Two other interesting items are the straw whips and the holy water. The Christians of Japan in the 16th century were enthusiasts for flagellation as a popular form of devotion. The Kakure don't practise flagellation, but in many rituals the otenpesha, which is what the whip is called, is used like a Shinto gohei. The holy water comes from the island mentioned earlier. There are some holy medals. These are remarkable objects. Because these are originals from the 16th century that the Portuguese and Spanish priests gave them they were preserved at enormous risk to life. Another thing you will see are little paper crosses that replaced a crucifix, because if anyone was suspicious of what was going on, you pop it into your mouth and swallow it. Nowadays they're used for rituals of purification. They use the whips to drive out the evil spirits. They then cleanse the place with the holy water and place the paper cross there to prevent the evil spirits from returning.

The most interesting objects are the holy pictures. The images derive from sixteenth century originals long since lost. Memories may be broken when a scroll was confiscated or a scroll was hidden and forgotten about. Sometimes they would slip them into bamboo poles in the roof, and the house would burn down and the picture would be lost. Holy pictures were very popular at the time of the early missions, and it was difficult to get them to Japan, so a tradition of native religious art developed, continued in this fashion by the Kakure.

I was also very fortunate to be present at about seven or eight religious ceremonies held in the Kakure homes. There is very little in the room that indicates that a religious service is taking place. There is praying, and the important element of the communal meal, which has echoes of the Mass. It also has this practical side of concealment from any authority, as just a village celebration. Offerings are made at the shrine of raw fish and sake, which had taken the place of the bread and the wine of communion.

One fascinating aspect of Kakure life are the sung prayers chanted during ceremonies. One of the loveliest stories is of the first man who studied them, Professor Tagita, who researched them during the 1920's. They told him that the sung prayers were effectively nonsense syllables designed to confuse anyone who heard them chanting. Tagita transcribed what they had been singing to him and took the text back to the university. When he sat down and stared at it he realised that for the past 250 years, without knowing it, the Hidden Christians had been singing in Latin.
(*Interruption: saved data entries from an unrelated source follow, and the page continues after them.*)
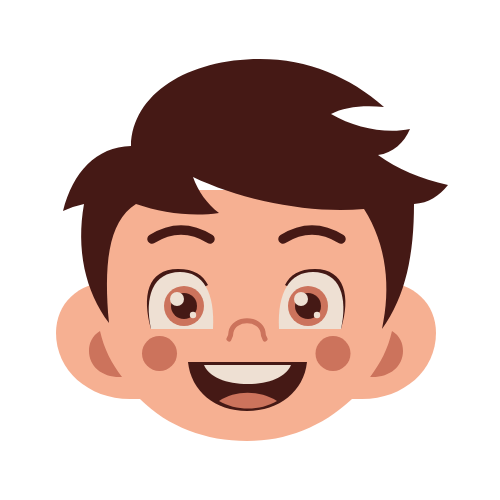
<!DOCTYPE html>
<html lang="en">
<head>
<meta charset="utf-8">
<title>Smiling boy</title>
<style>
:root {
  --paper: #ffffff;
  --skin: #f6b092;
  --blush: #cc735c;
  --hair: #451915;
  --white: #eee0d3;
}
html, body { margin: 0; background: var(--paper); overflow: hidden; }
svg { display: block; width: 500px; height: 500px; }
.skin { fill: var(--skin); }
.blush { fill: var(--blush); }
.hair { fill: var(--hair); }
.white { fill: var(--white); }
.brow { fill: none; stroke: var(--hair); stroke-width: 9.5; stroke-linecap: round; }
.nose { fill: none; stroke: var(--blush); stroke-width: 5; stroke-linecap: round; }
</style>
</head>
<body>
<svg viewBox="0 0 500 500" role="img" aria-label="Face of a smiling boy with brown hair">
  <defs>
    <clipPath id="mouth-shape">
      <path d="M188 362H307C304 391 279 411 247 411C215 411 191 391 188 362Z"/>
    </clipPath>
    <g id="ear">
      <path class="skin" d="M110 282C78 282 56 304 56 333C56 370 88 399 130 399H150V282Z"/>
      <path class="blush" d="M100 331C92 336 89 343 89 351C89 367 103 378 122 377C112 364 104 349 100 331Z"/>
    </g>
  </defs>

  <g id="ears">
    <use href="#ear"/>
    <use href="#ear" transform="matrix(-1 0 0 1 492 0)"/>
  </g>

  <path id="head" class="skin" d="M100 190H392V300C390 340 378 374 352 399C322 427 286 441 247 441C206 441 168 427 140 399C116 374 102 340 100 300Z"/>

  <path id="hair" class="hair" d="M131 146C132 94 188 59 260 59C308 59 350 77 384 107C363 105 344 107 331 114C355 128 386 134 410 129C404 143 393 153 378 155C397 169 421 179 448 185C439 196 429 203 414 204C414 254 406 296 382 329C391 288 387 245 364 209C309 214 241 200 193 177C198 191 207 204 219 213C192 217 162 213 136 204C107 222 104 268 109 323C85 291 76 249 84 204Q74 206 63 211C73 172 96 147 131 146Z"/>

  <g id="brows">
    <path class="brow" d="M152 239Q181 221 210 239"/>
    <path class="brow" d="M283 239Q312 221 341 239"/>
  </g>

  <g id="left-eye">
    <path class="hair" d="M151 329C142 297 147 269 178 269C194 269 203 275 208 285L180 300Z"/>
    <path class="white" d="M151 329C144 297 153 272 180 272C203 272 215 292 213 329Z"/>
    <circle class="blush" cx="184" cy="306" r="20"/>
    <circle class="hair" cx="184" cy="306" r="13"/>
    <circle class="white" cx="177" cy="299" r="7"/>
    <circle class="white" cx="193" cy="315" r="3.2"/>
  </g>

  <g id="right-eye">
    <path class="hair" d="M341 329C351 297 345 269 315 269C299 269 290 275 285 285L312 300Z"/>
    <path class="white" d="M341 329C348 297 340 272 313 272C290 272 277 292 279 329Z"/>
    <circle class="blush" cx="308" cy="306" r="20"/>
    <circle class="hair" cx="308" cy="306" r="13"/>
    <circle class="white" cx="301" cy="299" r="7"/>
    <circle class="white" cx="317" cy="315" r="3.2"/>
  </g>

  <path id="nose" class="nose" d="M229 339C231 336 231 334 231 332C234 317 260 317 263 332C263 334 263 336 265 339"/>

  <g id="cheeks">
    <circle class="blush" cx="159.500" cy="353.500" r="17.500"/>
    <circle class="blush" cx="333" cy="353.500" r="17.500"/>
  </g>

  <g id="mouth" clip-path="url(#mouth-shape)">
    <rect class="hair" x="186" y="362" width="123" height="50"/>
    <path class="white" d="M204 365H291C286 377 269 384 248 384C226 384 209 377 204 365Z"/>
    <path class="blush" d="M219 401C235 390 260 390 277 401C260 411 236 411 219 401Z"/>
  </g>
</svg>
</body>
</html>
The most moving place I went to was not a Kakure shrine but the Shinto Hime shrine in Ikitsuki, the shrine where that general had prayed before going to massacre the inhabitants of the island in 1645. Every year they have their matsuri. They first of all carry the mikoshi down the steps and then through the streets of the town, just like any Shinto festival you could see anywhere in Japan. But this one has a strange feature to it, because it is taken through the torii of the martyr site of Sennizuka, the mound of the dead. The mikoshi is placed in front of the shrine of the Christian dead and the priest kneels there and prays in front of them.

The combination of a Shinto matsuri with a place holy to martyrs who were secret Catholics, now preserved by the separated Kakure Kirishitan, summed up for me the mystery of the Hidden Christians. As the population of the islands declines, so the faith may well die out, but I hope I have been able to record at least a little of this unique religious tradition.